From focusing on just their needs to focusing on their call. I remember as a boy, on occasion, some preacher would give an invitation for those being called into the ministry. Primarily what they saw was “preachers” being called to preach. Every single Sunday, we should be “calling” out people to the ministry – and it shouldn’t be merely vocational ministers like me, but the masses, the everyday disciples. That means when I call them out, most of them will still be a part of our church. This affects what I preach, how I lead, what I measure, and how I prepare people. At GodfirstChurch I had a doctor, an engineer, a banker, several university students all come up to me at the end of each service and tell me how they believed God had called them to their vocations to serve the world and share the good news of Jesus. Sadly, the body of Christ is way ahead of pastors in terms of seeing the world and the body of Christ being salt and light – we still hold them captive to our buildings, programs, ministries, and agendas. THEY must be our agenda.

From being the preacher/teacher to being the preacher/equipper. If this is the kind of church you are going to lead, it will impact how you preach, what your new members class is, how you disciple, how you do body life, the classes that you offer – and everything else. Global affairs, urban studies, protocol, engagement . . . these are the new disciple courses that every disciple is taught. YES, book studies, prayer, all of that is still critical, but not being connected to the city and the world that we live in is incredibly IRRELEVANT! Not only is it irrelevant, it’s ineffective and leads to isolation and tribalism.

From speaking from the mountain to crawling in the trenches. As pastors we can speak from on high like a Moses. I believe the model of the 21stcentury will be more like a Joshua than a Moses. We will have to get dirty in our city – know the needs of our city and the gifts of our people. A pastor becomes the connector-releaser. If you don’t know your city, if you don’t know your people – all you can do is exegete Scripture for self improvement. If you know your city, exegesis becomes truth that determines and undergirds what God has called everyone to do. The pastor should know more about their city than anyone else.
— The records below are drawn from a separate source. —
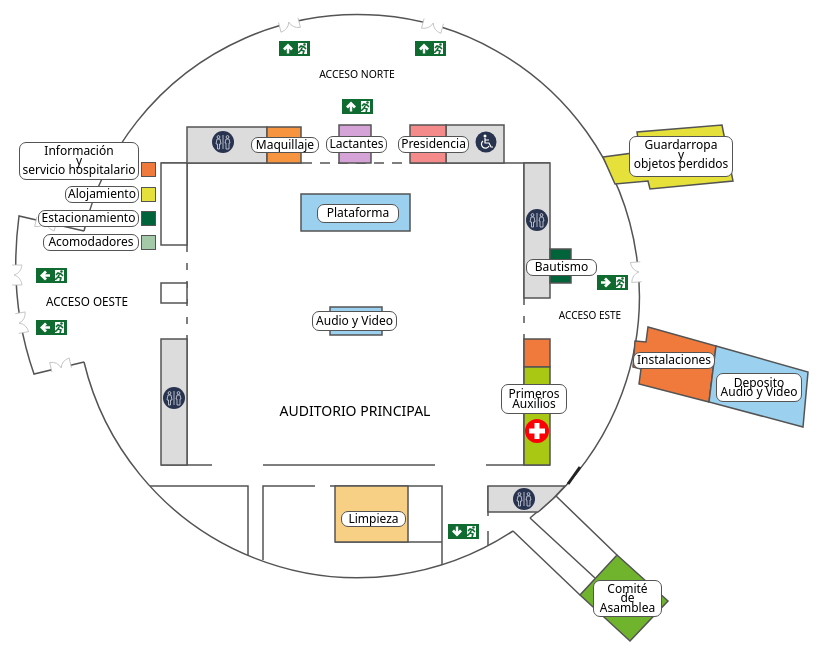
<!DOCTYPE html>
<html lang="es">
<head>
<meta charset="utf-8">
<title>Plano del auditorio</title>
<style>
:root {
  --wall: #545454;
  --paper: #fff;
  --grey: #dcdcdc;
  --sky: #9bd0ee;
  --orange: #f07a3c;
  --amber: #f79440;
  --yellow: #e6e13a;
  --forest: #00643a;
  --sage: #a3c9a8;
  --lilac: #d5a3d8;
  --pink: #f48a8a;
  --lime: #a9c814;
  --grass: #6fb42c;
  --sand: #f7d086;
  --exit: #0f6b2f;
  --navy: #28334f;
  --aid: #fb0007;
}
* { box-sizing: border-box; }
html, body { margin: 0; overflow: hidden; background: var(--paper); }
.plan {
  position: relative;
  width: 824px;
  height: 662px;
  overflow: hidden;
  color: #000;
  font: 12px/9.4px "Noto Sans", "Open Sans", sans-serif;
}
.drawing { position: absolute; inset: 0; }
.walls, .rooms { stroke: var(--wall); stroke-width: 1.5; }
.walls { fill: none; }
.label {
  display: flex;
  align-items: center;
  justify-content: center;
  padding-bottom: 1px;
  text-align: center;
  white-space: nowrap;
  background: var(--paper);
  border: 1px solid var(--wall);
  border-radius: 7px;
}
.room-label { position: absolute; left: var(--x); top: var(--y); width: var(--w); height: var(--h); }
.zone {
  position: absolute;
  left: var(--x);
  top: var(--y);
  margin: 0;
  transform: translate(-50%, -50%);
  font-weight: 400;
  line-height: 1;
  white-space: nowrap;
}
.legend {
  position: absolute;
  left: 19px;
  top: 142px;
  width: 137px;
  margin: 0;
  padding: 0;
  list-style: none;
  display: flex;
  flex-direction: column;
  gap: 8px;
}
.legend li { display: flex; justify-content: flex-end; align-items: center; gap: 2px; height: 16px; }
.legend .label { width: var(--w); height: 17px; }
.legend .information { height: 38px; align-items: flex-end; margin-bottom: -2px; }
.legend .information .label { height: 38px; }
.swatch { width: 15px; height: 15px; border: 1.5px solid var(--wall); background: var(--c); }
.information .swatch { margin-bottom: 3px; }
</style>
</head>
<body>
<main class="plan">
  <svg class="drawing" width="824" height="662" viewBox="0 0 824 662" aria-hidden="true">
    <defs>
      <g id="door">
        <path d="M-10 0H10" stroke="#fff" stroke-width="5"/>
        <path d="M-10-3V7Q-2 6 0-1Q2 6 10 7V-3" fill="none" stroke="#bdbdbd" stroke-width=".8"/>
      </g>
      <path id="arrow" d="M0-5L5 0L3 2L1.2 0V5H-1.2V0L-3 2L-5 0Z" fill="#fff"/>
      <g id="exit-panel">
        <rect width="31" height="15" fill="var(--exit)"/>
        <rect x="19" y="2" width="9" height="11" fill="#fff"/>
        <g fill="none" stroke="var(--exit)" stroke-width="1.6">
          <path d="M24 5L22 9L25 10L24 13M22 9L20 11L17 12M20 7L22 5L25 6L27 8"/>
        </g>
        <circle cx="25.500" cy="3.500" r="1.300" fill="var(--exit)"/>
      </g>
      <g id="exit-up"><use href="#exit-panel"/><use href="#arrow" x="9" y="7.500"/></g>
      <g id="exit-left"><use href="#exit-panel"/><use href="#arrow" transform="translate(9 7.500) rotate(-90)"/></g>
      <g id="exit-right"><use href="#exit-panel"/><use href="#arrow" transform="translate(9 7.500) rotate(90)"/></g>
      <g id="exit-down"><use href="#exit-panel"/><use href="#arrow" transform="translate(9 7.500) rotate(180)"/></g>
      <g id="restroom">
        <circle r="11" fill="var(--navy)"/>
        <g fill="none" stroke="#d3d8e4" stroke-width=".8">
          <path d="M0-7V7"/>
          <circle cx="-4.500" cy="-5" r="1.400"/>
          <path d="M-6-3H-3L-2 2H-3.500V7H-5.500V2H-7Z"/>
          <circle cx="4.500" cy="-5" r="1.400"/>
          <path d="M3-3H6L7 1H6V7H3V1H2Z"/>
        </g>
      </g>
      <g id="accessible">
        <circle r="10.500" fill="var(--navy)"/>
        <circle cx="-1" cy="-6" r="1.500" fill="#fff"/>
        <path d="M-1-4V1H3L5 5H7M-1-2H3M-3-1A4 4 0 1 0 3 4" fill="none" stroke="#fff" stroke-width="1.200"/>
      </g>
    </defs>

    <g class="walls">
      <path d="M84 231A281.500 281.500 0 1 1 556 496L530 518M513 531A281.500 281.500 0 0 1 84 362"/>
      <path d="M84 231L19 216Q8 300 34 374L84 362"/>
      <path d="M580 467L568 484" stroke="#222" stroke-width="3"/>
      <path d="M556 496L617 555M530 518L595 578M513 531L580 595"/>
      <path d="M161 163H302M410 163H550M187 163V245M524 163V298M161 465H212M263 465H435M486 465H550M187 339V465M524 339V465"/>
      <path d="M302 163H410" stroke-dasharray="10 8"/>
      <path d="M187 245V339M524 298V339" stroke-dasharray="7 11"/>
      <path d="M150 486H248V555M263 560V486H315M330 486H442V565M488 486V516M488 531V545M335 542H442"/>
    </g>

    <g class="rooms">
      <g fill="var(--paper)">
        <rect x="161" y="163" width="26" height="82"/>
        <rect x="161" y="283" width="26" height="20"/>
      </g>
      <g fill="var(--grey)">
        <rect x="187" y="127" width="80" height="36"/>
        <rect x="446" y="125" width="58" height="38"/>
        <rect x="524" y="163" width="26" height="135"/>
        <rect x="161" y="339" width="26" height="126"/>
        <path d="M488 486H565Q553 500 538 512H488Z"/>
      </g>
      <rect x="267" y="127" width="34" height="36" fill="var(--amber)"/>
      <rect x="339" y="125" width="32" height="38" fill="var(--lilac)"/>
      <rect x="410" y="125" width="36" height="38" fill="var(--pink)"/>
      <rect x="301" y="194" width="109" height="37" fill="var(--sky)"/>
      <rect x="330" y="307" width="52" height="28" fill="var(--sky)"/>
      <rect x="550" y="249" width="21" height="34" fill="var(--forest)"/>
      <rect x="524" y="339" width="26" height="28" fill="var(--orange)"/>
      <rect x="524" y="367" width="26" height="98" fill="var(--lime)"/>
      <rect x="335" y="486" width="73" height="56" fill="var(--sand)"/>
      <polygon points="603,157 640,152 637,132 722,125 733,181 650,189 648,181 615,184" fill="var(--yellow)"/>
      <polygon points="635,341 646,342 648,327 716,346 709,402 639,384 641,369 633,367" fill="var(--orange)"/>
      <polygon points="716,346 808,372 803,427 709,402" fill="var(--sky)"/>
      <polygon points="617,555 668,601 630,641 580,595" fill="var(--grass)"/>
    </g>

    <g class="doors">
      <use href="#door" transform="translate(289 23) rotate(-14)"/>
      <use href="#door" transform="translate(433 24) rotate(15)"/>
      <use href="#door" transform="translate(638 272) rotate(86)"/>
      <use href="#door" transform="translate(15 275) rotate(-90)"/>
      <use href="#door" transform="translate(20 323) rotate(-100)"/>
      <use href="#door" transform="translate(61 367) rotate(167)"/>
      <use href="#door" transform="translate(46 222) rotate(13)"/>
    </g>

    <g class="signs">
      <use href="#exit-up" x="279" y="41"/>
      <use href="#exit-up" x="415" y="41"/>
      <use href="#exit-up" x="342" y="99"/>
      <use href="#exit-left" x="36" y="268"/>
      <use href="#exit-left" x="36" y="320"/>
      <use href="#exit-right" x="597" y="275"/>
      <use href="#exit-down" x="448" y="524"/>
      <use href="#restroom" x="223" y="142"/>
      <use href="#restroom" x="537" y="220"/>
      <use href="#restroom" x="174" y="398"/>
      <use href="#restroom" x="524" y="499"/>
      <use href="#accessible" x="486" y="142"/>
      <circle cx="537" cy="431" r="12" fill="var(--aid)"/>
      <path d="M537 423V439M529 431H545" stroke="#fff" stroke-width="5"/>
    </g>
  </svg>

  <h1 class="zone" style="--x:355px;--y:411px;font-size:14px">AUDITORIO PRINCIPAL</h1>
  <h2 class="zone" style="--x:357px;--y:74px;font-size:10.4px">ACCESO NORTE</h2>
  <h2 class="zone" style="--x:87px;--y:302px;font-size:11.7px">ACCESO OESTE</h2>
  <h2 class="zone" style="--x:590px;--y:315px;font-size:10px">ACCESO ESTE</h2>

  <ul class="legend">
    <li class="information"><span class="label" style="--w:120px">Información<br>y<br>servicio hospitalario</span><i class="swatch" style="--c:var(--orange)"></i></li>
    <li><span class="label" style="--w:74px">Alojamiento</span><i class="swatch" style="--c:var(--yellow)"></i></li>
    <li><span class="label" style="--w:101px">Estacionamiento</span><i class="swatch" style="--c:var(--forest)"></i></li>
    <li><span class="label" style="--w:96px">Acomodadores</span><i class="swatch" style="--c:var(--sage)"></i></li>
  </ul>

  <div class="label room-label" style="--x:251px;--y:137px;--w:68px;--h:16px">Maquillaje</div>
  <div class="label room-label" style="--x:326px;--y:136px;--w:61px;--h:17px">Lactantes</div>
  <div class="label room-label" style="--x:398px;--y:136px;--w:71px;--h:17px">Presidencia</div>
  <div class="label room-label" style="--x:317px;--y:204px;--w:82px;--h:19px">Plataforma</div>
  <div class="label room-label" style="--x:312px;--y:311px;--w:85px;--h:20px">Audio y Video</div>
  <div class="label room-label" style="--x:526px;--y:259px;--w:71px;--h:17px">Bautismo</div>
  <div class="label room-label" style="--x:501px;--y:384px;--w:66px;--h:30px">Primeros<br>Auxilios</div>
  <div class="label room-label" style="--x:341px;--y:511px;--w:65px;--h:16px">Limpieza</div>
  <div class="label room-label" style="--x:629px;--y:136px;--w:104px;--h:41px;padding-bottom:4px">Guardarropa<br>y<br>objetos perdidos</div>
  <div class="label room-label" style="--x:633px;--y:352px;--w:82px;--h:17px">Instalaciones</div>
  <div class="label room-label" style="--x:716px;--y:373px;--w:86px;--h:29px">Deposito<br>Audio y Video</div>
  <div class="label room-label" style="--x:593px;--y:580px;--w:69px;--h:37px">Comité<br>de<br>Asamblea</div>
</main>
</body>
</html>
From being the keeper of status quo to being a culture creator. I’m as guilty as any pastor – I want to get the systems and processes in place and keep them oiled and greased and moving so things keep moving forward. I have to remind myself sometimes what moving forward is. It isn’t just doing the same old things better. It isn’t just measuring more of the same old metrics. Being a culture creator happens when people are inspired, equipped, and released to fulfill what God is doing and those stories start emerging. I’ll never forget when we came up with our T-model of discipleship – our members came up with it. One of them said, “It isn’t a class or simply your teaching that brought us to this – it was the culture that was created.” I didn’t have a sermon series on culture creation. There was no intentionality to create a culture- but what I did was encourage people to move forward with using their jobs to serve Jesus and others and the result was that created culture. Instead of having “church” projects it became “disciple” engagement – and that little difference made all the difference.


Bob Roberts

Bob Roberts

Bob is the founder, senior leader, and chief spokesman for . His primary focus is to connect leaders and estabish relationships to explore transformation. Follow Bob on Twitter at @bobrobertsjr.